Current versions of MariaDB and MySQL servers can be set to listen to either none, one single IP Address or all of them, regardless of IP version.

So for a dual stacked host listening on IPv6 and IPv4, or a host which has to be reachable on the localhost/ interface and a real network interface, the server must be set to listen on all interfaces. It can not be constrained to listen to e.g. localhost and one IP address. Its either a single one or all of them.


Since the database server we will be open to connections from everywhere we have to …

  • … manage the access rights of our database server users extra carefully.

  • … setup TLS/SSL certificates and keys for clients and server and setup the user profiles on the server accordingly.

  • … set our firewall to block unwanted remote access.

Edit the relevant sections of the file /etc/mysql/my.cnf as follows:


# UNIX Sockets & TCP/IP
port = 3306
socket = /run/mysqld/mysqld.sock

# UNIX Sockets & TCP/IP
socket = /run/mysqld/mysqld.sock

# By default, the MariaDB server listens for TCP/IP connections on a network
# socket bound to a single address, You can specify an alternative when
# the server starts using this option; either a host name, an IPv4 or an IPv6
# address. In Debian and Ubuntu, the default bind_address is, which
# binds the server to listen on localhost only.
# Debian-Default:
# Default: / :: (All available IPv4 and IPv6 interfaces)
bind-address = ::
port = 3306

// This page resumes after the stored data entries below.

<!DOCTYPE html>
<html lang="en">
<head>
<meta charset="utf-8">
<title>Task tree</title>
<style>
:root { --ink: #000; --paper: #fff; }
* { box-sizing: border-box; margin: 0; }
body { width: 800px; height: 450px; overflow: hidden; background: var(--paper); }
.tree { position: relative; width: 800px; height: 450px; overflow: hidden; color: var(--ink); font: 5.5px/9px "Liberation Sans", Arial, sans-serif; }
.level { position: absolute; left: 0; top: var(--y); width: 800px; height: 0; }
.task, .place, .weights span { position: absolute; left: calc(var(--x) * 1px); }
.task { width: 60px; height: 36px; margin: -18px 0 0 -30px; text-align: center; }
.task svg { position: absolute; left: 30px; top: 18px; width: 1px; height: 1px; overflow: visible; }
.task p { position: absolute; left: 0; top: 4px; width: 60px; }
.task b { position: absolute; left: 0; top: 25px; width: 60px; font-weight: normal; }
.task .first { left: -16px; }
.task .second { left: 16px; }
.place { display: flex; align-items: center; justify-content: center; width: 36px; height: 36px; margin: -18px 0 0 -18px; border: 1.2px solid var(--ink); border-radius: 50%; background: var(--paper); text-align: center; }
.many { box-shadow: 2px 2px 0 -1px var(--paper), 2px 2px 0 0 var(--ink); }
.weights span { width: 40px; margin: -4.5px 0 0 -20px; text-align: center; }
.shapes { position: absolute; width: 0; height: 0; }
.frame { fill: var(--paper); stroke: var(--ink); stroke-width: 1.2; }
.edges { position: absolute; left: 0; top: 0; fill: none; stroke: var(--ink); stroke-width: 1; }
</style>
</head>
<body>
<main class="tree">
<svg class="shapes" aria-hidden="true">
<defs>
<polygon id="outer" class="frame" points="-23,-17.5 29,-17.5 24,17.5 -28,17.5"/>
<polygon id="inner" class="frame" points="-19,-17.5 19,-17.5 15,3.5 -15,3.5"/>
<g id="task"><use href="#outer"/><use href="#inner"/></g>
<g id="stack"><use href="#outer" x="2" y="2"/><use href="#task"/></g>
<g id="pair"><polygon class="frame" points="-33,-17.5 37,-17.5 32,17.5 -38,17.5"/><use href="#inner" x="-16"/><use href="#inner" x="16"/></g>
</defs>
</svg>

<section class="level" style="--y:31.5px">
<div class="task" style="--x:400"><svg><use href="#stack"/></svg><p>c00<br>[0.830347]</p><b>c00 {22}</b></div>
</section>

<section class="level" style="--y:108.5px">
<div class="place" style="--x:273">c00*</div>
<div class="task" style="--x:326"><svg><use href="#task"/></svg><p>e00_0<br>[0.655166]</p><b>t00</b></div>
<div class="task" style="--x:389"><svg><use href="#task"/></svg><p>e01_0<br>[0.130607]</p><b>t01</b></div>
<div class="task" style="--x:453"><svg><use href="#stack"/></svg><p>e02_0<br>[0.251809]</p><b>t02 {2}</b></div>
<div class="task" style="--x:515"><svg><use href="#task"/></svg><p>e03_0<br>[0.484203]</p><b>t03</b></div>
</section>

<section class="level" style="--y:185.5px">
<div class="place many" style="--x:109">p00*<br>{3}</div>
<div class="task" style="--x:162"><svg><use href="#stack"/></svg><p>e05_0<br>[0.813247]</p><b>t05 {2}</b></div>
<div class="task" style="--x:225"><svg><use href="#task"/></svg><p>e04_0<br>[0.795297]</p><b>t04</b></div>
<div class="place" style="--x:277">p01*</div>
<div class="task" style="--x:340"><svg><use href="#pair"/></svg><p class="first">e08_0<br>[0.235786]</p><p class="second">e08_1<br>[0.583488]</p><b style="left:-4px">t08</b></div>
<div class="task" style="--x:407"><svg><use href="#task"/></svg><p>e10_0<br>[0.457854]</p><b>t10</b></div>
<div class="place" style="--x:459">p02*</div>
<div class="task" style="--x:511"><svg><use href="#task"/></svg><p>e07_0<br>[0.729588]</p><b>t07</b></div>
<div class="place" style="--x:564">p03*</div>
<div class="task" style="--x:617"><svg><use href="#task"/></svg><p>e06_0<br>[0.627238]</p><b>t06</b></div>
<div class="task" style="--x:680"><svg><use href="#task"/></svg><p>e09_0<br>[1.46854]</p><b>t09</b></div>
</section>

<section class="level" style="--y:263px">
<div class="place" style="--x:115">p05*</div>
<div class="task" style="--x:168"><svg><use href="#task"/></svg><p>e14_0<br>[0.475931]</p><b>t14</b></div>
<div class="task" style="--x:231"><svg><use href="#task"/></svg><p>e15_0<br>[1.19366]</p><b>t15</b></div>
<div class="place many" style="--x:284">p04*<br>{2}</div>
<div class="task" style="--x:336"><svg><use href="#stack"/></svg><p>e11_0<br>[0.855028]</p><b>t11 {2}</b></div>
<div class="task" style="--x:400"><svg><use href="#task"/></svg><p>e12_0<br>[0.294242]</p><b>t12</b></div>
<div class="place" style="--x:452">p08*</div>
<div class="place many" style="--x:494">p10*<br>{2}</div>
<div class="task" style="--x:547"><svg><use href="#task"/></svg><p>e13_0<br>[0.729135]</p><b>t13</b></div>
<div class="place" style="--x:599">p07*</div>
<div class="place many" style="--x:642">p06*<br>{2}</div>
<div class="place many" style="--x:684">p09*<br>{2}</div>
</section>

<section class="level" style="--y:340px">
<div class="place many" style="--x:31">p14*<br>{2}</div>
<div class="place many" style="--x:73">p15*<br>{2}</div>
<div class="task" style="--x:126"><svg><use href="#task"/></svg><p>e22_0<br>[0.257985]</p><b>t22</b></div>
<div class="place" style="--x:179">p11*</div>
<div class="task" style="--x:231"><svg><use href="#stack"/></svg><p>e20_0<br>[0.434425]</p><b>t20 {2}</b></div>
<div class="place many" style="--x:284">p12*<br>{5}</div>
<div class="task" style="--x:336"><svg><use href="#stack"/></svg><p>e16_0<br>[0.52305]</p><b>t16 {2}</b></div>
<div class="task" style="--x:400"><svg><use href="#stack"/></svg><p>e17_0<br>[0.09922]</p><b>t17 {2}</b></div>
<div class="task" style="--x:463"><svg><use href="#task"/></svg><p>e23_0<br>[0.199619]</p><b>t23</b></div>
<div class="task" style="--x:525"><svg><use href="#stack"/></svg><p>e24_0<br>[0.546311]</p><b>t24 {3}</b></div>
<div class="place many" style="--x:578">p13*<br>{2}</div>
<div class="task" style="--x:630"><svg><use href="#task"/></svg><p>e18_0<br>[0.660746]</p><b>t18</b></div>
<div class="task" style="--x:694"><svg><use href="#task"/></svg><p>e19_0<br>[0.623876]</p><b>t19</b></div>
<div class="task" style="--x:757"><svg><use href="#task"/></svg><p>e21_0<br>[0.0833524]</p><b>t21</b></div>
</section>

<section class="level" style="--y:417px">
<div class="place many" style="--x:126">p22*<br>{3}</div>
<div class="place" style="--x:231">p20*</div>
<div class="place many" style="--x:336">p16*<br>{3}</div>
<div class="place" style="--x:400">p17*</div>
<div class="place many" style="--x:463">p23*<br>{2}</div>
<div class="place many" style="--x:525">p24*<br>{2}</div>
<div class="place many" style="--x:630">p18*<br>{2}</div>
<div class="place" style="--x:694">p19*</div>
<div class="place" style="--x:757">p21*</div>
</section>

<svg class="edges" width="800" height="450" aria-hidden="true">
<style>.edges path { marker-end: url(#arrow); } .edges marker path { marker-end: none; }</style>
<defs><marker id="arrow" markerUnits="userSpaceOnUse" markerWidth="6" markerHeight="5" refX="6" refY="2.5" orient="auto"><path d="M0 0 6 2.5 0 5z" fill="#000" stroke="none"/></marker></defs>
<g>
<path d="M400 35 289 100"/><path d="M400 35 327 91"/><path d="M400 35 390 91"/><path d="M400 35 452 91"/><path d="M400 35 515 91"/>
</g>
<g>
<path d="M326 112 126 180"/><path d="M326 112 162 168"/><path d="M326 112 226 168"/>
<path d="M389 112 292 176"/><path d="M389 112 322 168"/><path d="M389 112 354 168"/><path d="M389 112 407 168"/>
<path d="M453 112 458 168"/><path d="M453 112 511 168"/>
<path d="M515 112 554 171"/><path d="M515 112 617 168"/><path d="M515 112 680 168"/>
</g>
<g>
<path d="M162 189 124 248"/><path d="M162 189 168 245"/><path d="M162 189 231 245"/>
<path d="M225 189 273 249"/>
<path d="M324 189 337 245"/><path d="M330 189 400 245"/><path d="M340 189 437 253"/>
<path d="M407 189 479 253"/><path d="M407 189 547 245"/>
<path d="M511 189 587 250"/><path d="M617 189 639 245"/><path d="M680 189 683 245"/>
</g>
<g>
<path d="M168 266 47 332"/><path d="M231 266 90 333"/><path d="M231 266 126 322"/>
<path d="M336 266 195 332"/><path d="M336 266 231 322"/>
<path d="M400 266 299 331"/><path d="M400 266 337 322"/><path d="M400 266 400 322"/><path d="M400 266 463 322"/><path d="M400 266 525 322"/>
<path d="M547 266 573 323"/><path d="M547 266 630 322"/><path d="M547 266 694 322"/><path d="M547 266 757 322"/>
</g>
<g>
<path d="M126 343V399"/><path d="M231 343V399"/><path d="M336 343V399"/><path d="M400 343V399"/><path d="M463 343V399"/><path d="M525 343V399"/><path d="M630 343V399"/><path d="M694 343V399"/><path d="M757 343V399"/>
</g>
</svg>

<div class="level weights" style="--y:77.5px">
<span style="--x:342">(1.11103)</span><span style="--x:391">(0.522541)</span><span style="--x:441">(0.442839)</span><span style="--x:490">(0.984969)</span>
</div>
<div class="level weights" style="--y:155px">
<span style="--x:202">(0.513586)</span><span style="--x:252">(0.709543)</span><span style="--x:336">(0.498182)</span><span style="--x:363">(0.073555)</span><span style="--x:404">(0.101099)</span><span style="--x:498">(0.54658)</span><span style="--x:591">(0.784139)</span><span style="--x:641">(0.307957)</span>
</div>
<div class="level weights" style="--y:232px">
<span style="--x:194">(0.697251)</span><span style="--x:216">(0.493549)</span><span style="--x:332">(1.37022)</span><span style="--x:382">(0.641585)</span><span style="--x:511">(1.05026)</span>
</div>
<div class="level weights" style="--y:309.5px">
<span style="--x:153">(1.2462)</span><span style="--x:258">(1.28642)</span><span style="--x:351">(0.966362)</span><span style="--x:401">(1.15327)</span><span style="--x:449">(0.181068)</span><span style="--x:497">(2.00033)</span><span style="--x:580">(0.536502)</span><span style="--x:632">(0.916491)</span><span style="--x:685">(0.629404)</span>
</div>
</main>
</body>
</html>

# If set to ON, only IP addresses are used for connections. Host names are not
# resolved. All host values in the GRANT tables must be IP addresses (or
# localhost).
# Default: OFF
skip-name-resolve = ON

# Set longer periods to avoid timeout errors
connect_timeout = 600
wait_timeout = 28800